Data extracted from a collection
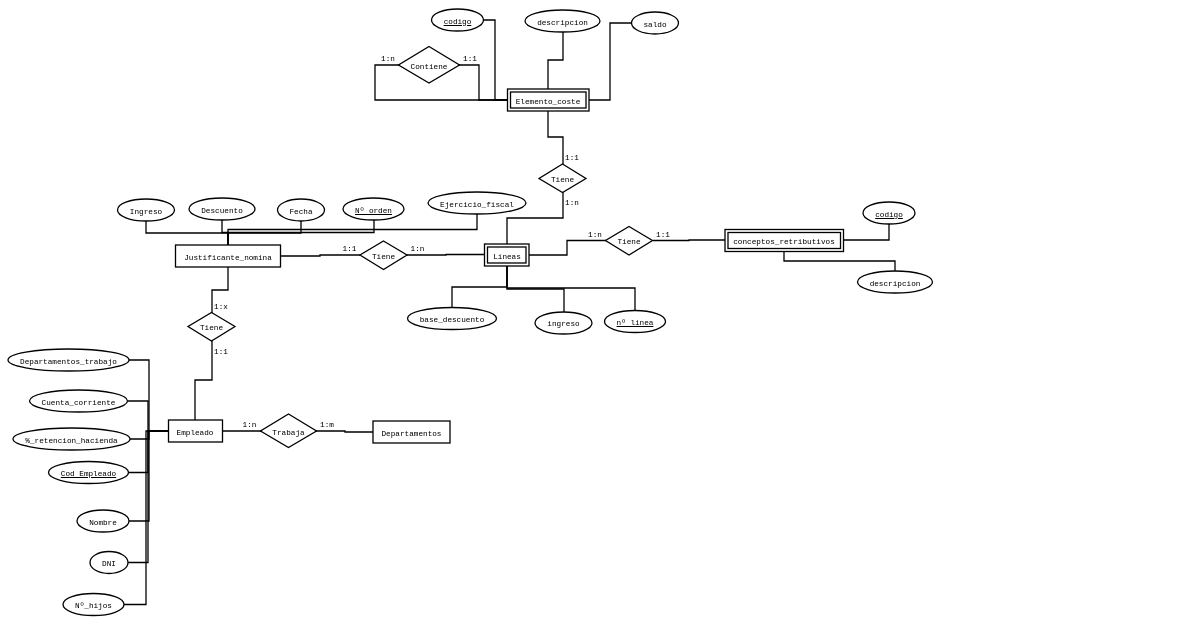
<!DOCTYPE html>
<html lang="es">
<head>
<meta charset="utf-8">
<title>Diagrama entidad-relación: nómina</title>
<style>
:root { --paper: #fff; --ink: #000; }
* { box-sizing: border-box; }
body { margin: 0; background: var(--paper); }
.diagram {
  position: relative; width: 1200px; height: 625px; overflow: hidden;
  background: var(--paper); color: var(--ink);
  font: 7.7px/12px "Liberation Mono", "Noto Sans Mono", monospace;
}
.shapes { position: absolute; inset: 0; display: block; }
.shapes g { stroke: var(--ink); stroke-width: 1.3; }
.links { fill: none; }
.nodes { fill: var(--paper); }
.label {
  position: absolute; width: 140px; height: 12px; margin: -4.5px 0 0 -70px;
  left: calc(var(--x) * 1px); top: calc(var(--y) * 1px);
  text-align: center; white-space: nowrap;
}
.key { text-decoration: underline; text-decoration-thickness: 1px; text-underline-offset: 1px; }
.cardinality { margin-top: -6px; }
</style>
</head>
<body>
<main class="diagram">
  <svg class="shapes" width="1200" height="625" viewBox="0 0 1200 625" aria-hidden="true">
    <g class="links">
      <!-- Elemento_coste -->
      <polyline points="483,20 495,20 495,100 508,100"/>
      <polyline points="563,32 563,60 548,60 548,89"/>
      <polyline points="631,23 610,23 610,100 589,100"/>
      <polyline points="399,65 375,65 375,100 508,100"/>
      <polyline points="459,65 479,65 479,100 508,100"/>
      <polyline points="548,111 548,137 563,137 563,164"/>
      <polyline points="563,192 563,218 507,218 507,244"/>
      <!-- Justificante_nomina -->
      <polyline points="146,221 146,233 228,233 228,245"/>
      <polyline points="222,220 222,232.5 228,232.5 228,245"/>
      <polyline points="301,221 301,233 228,233 228,245"/>
      <polyline points="374,220 374,232.5 228,232.5 228,245"/>
      <polyline points="477,214 477,229.5 228,229.5 228,245"/>
      <polyline points="280,256 320,256 320,255 360,255"/>
      <polyline points="407,255 446,255 446,254.5 485,254.5"/>
      <polyline points="228,267 228,290 212,290 212,313"/>
      <polyline points="212,341 212,380 195,380 195,420"/>
      <!-- Lineas -->
      <polyline points="507,266 507,287 452,287 452,308"/>
      <polyline points="507,266 507,289 564,289 564,312"/>
      <polyline points="507,266 507,288 635,288 635,311"/>
      <polyline points="529,255 567,255 567,240.5 606,240.5"/>
      <polyline points="653,240.5 689,240.5 689,240 725,240"/>
      <!-- conceptos_retributivos -->
      <polyline points="889,224 889,240 843,240"/>
      <polyline points="784,251 784,261 895,261 895,271"/>
      <!-- Empleado -->
      <polyline points="129,360 149,360 149,431 168,431"/>
      <polyline points="128,401 148,401 148,431 168,431"/>
      <polyline points="130,439 149,439 149,431 168,431"/>
      <polyline points="128,472.5 148,472.5 148,431 168,431"/>
      <polyline points="129,521 149,521 149,431 168,431"/>
      <polyline points="128,562.5 148,562.5 148,431 168,431"/>
      <polyline points="124,604.5 146,604.5 146,431 168,431"/>
      <polyline points="222,431 261,431"/>
      <polyline points="316,431 345,431 345,432 373,432"/>
    </g>
    <g class="nodes">
      <!-- Entities -->
      <rect x="507.5" y="89" width="81.5" height="22"/>
      <rect x="510.5" y="92" width="75.5" height="16"/>
      <rect x="484.5" y="244" width="44.5" height="22"/>
      <rect x="487.5" y="247" width="38.5" height="16"/>
      <rect x="725" y="229.5" width="118.5" height="22"/>
      <rect x="728" y="232.5" width="112.5" height="16"/>
      <rect x="175.5" y="245" width="105" height="22"/>
      <rect x="168.5" y="420" width="54" height="22"/>
      <rect x="373" y="421" width="77" height="22"/>
      <!-- Relationships -->
      <polygon points="429,46.5 459.5,65 429,83 398.5,65"/>
      <polygon points="562.5,164 586,178.5 562.5,192.5 539,178.5"/>
      <polygon points="383.5,241 407,255 383.5,269.5 360,255"/>
      <polygon points="629,226.5 652.5,240.5 629,255 605.5,240.5"/>
      <polygon points="211.5,312.5 235,326.5 211.5,341 188,326.5"/>
      <polygon points="288.5,414 316.5,431 288.5,447.5 260.5,431"/>
      <!-- Attributes -->
      <ellipse cx="457.5" cy="20" rx="26" ry="11"/>
      <ellipse cx="562.5" cy="21" rx="37.5" ry="11"/>
      <ellipse cx="655" cy="23" rx="23.5" ry="11"/>
      <ellipse cx="146" cy="210" rx="28.5" ry="11"/>
      <ellipse cx="222" cy="209" rx="33" ry="11"/>
      <ellipse cx="301" cy="210" rx="23.5" ry="11"/>
      <ellipse cx="373.5" cy="209" rx="30.5" ry="11"/>
      <ellipse cx="477" cy="203" rx="49" ry="11"/>
      <ellipse cx="889" cy="213" rx="26" ry="11"/>
      <ellipse cx="895" cy="282" rx="37.5" ry="11"/>
      <ellipse cx="452" cy="318.5" rx="44.5" ry="11"/>
      <ellipse cx="563.5" cy="323" rx="28.5" ry="11"/>
      <ellipse cx="635" cy="321.5" rx="30.5" ry="11"/>
      <ellipse cx="68.5" cy="360" rx="60.5" ry="11"/>
      <ellipse cx="78.5" cy="401" rx="49" ry="11"/>
      <ellipse cx="71.5" cy="439" rx="58.5" ry="11"/>
      <ellipse cx="88.5" cy="472.5" rx="40" ry="11"/>
      <ellipse cx="103" cy="521" rx="26" ry="11"/>
      <ellipse cx="109" cy="562.5" rx="19" ry="11"/>
      <ellipse cx="93.5" cy="604.5" rx="30.5" ry="11"/>
    </g>
  </svg>

  <!-- Entities -->
  <div class="label" style="--x:548;--y:100">Elemento_coste</div>
  <div class="label" style="--x:507;--y:255">Lineas</div>
  <div class="label" style="--x:784;--y:240">conceptos_retributivos</div>
  <div class="label" style="--x:228;--y:256">Justificante_nomina</div>
  <div class="label" style="--x:195;--y:431">Empleado</div>
  <div class="label" style="--x:411.5;--y:432">Departamentos</div>

  <!-- Relationships -->
  <div class="label" style="--x:429;--y:65">Contiene</div>
  <div class="label" style="--x:562.5;--y:178.5">Tiene</div>
  <div class="label" style="--x:383.5;--y:255.5">Tiene</div>
  <div class="label" style="--x:629;--y:240.5">Tiene</div>
  <div class="label" style="--x:211.5;--y:326.5">Tiene</div>
  <div class="label" style="--x:288.5;--y:431">Trabaja</div>

  <!-- Attributes -->
  <div class="label key" style="--x:457.5;--y:20">codigo</div>
  <div class="label" style="--x:562.5;--y:21">descripcion</div>
  <div class="label" style="--x:655;--y:23">saldo</div>
  <div class="label" style="--x:146;--y:210">Ingreso</div>
  <div class="label" style="--x:222;--y:209">Descuento</div>
  <div class="label" style="--x:301;--y:210">Fecha</div>
  <div class="label key" style="--x:373.5;--y:209">Nº orden</div>
  <div class="label" style="--x:477;--y:203">Ejercicio_fiscal</div>
  <div class="label key" style="--x:889;--y:213">codigo</div>
  <div class="label" style="--x:895;--y:282">descripcion</div>
  <div class="label" style="--x:452;--y:318.5">base_descuento</div>
  <div class="label" style="--x:563.5;--y:322.5">ingreso</div>
  <div class="label key" style="--x:635;--y:321.5">nº linea</div>
  <div class="label" style="--x:68.5;--y:360">Departamentos_trabajo</div>
  <div class="label" style="--x:78.5;--y:401">Cuenta_corriente</div>
  <div class="label" style="--x:71.5;--y:439">%_retencion_hacienda</div>
  <div class="label key" style="--x:88.5;--y:472.5">Cod Empleado</div>
  <div class="label" style="--x:103;--y:521">Nombre</div>
  <div class="label" style="--x:109;--y:562.5">DNI</div>
  <div class="label" style="--x:93.5;--y:604.5">Nº_hijos</div>

  <!-- Cardinalities -->
  <div class="label cardinality" style="--x:388;--y:59">1:n</div>
  <div class="label cardinality" style="--x:470;--y:59">1:1</div>
  <div class="label cardinality" style="--x:572;--y:158">1:1</div>
  <div class="label cardinality" style="--x:572;--y:203">1:n</div>
  <div class="label cardinality" style="--x:349.5;--y:249">1:1</div>
  <div class="label cardinality" style="--x:417.5;--y:249">1:n</div>
  <div class="label cardinality" style="--x:595;--y:235">1:n</div>
  <div class="label cardinality" style="--x:663;--y:235">1:1</div>
  <div class="label cardinality" style="--x:221;--y:307">1:x</div>
  <div class="label cardinality" style="--x:221;--y:352">1:1</div>
  <div class="label cardinality" style="--x:249.5;--y:425">1:n</div>
  <div class="label cardinality" style="--x:327;--y:425">1:m</div>
</main>
</body>
</html>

**What is being asked**: Answer with a single number: how many lines in the data above have the string "margin" in them?

**Answer section**: 3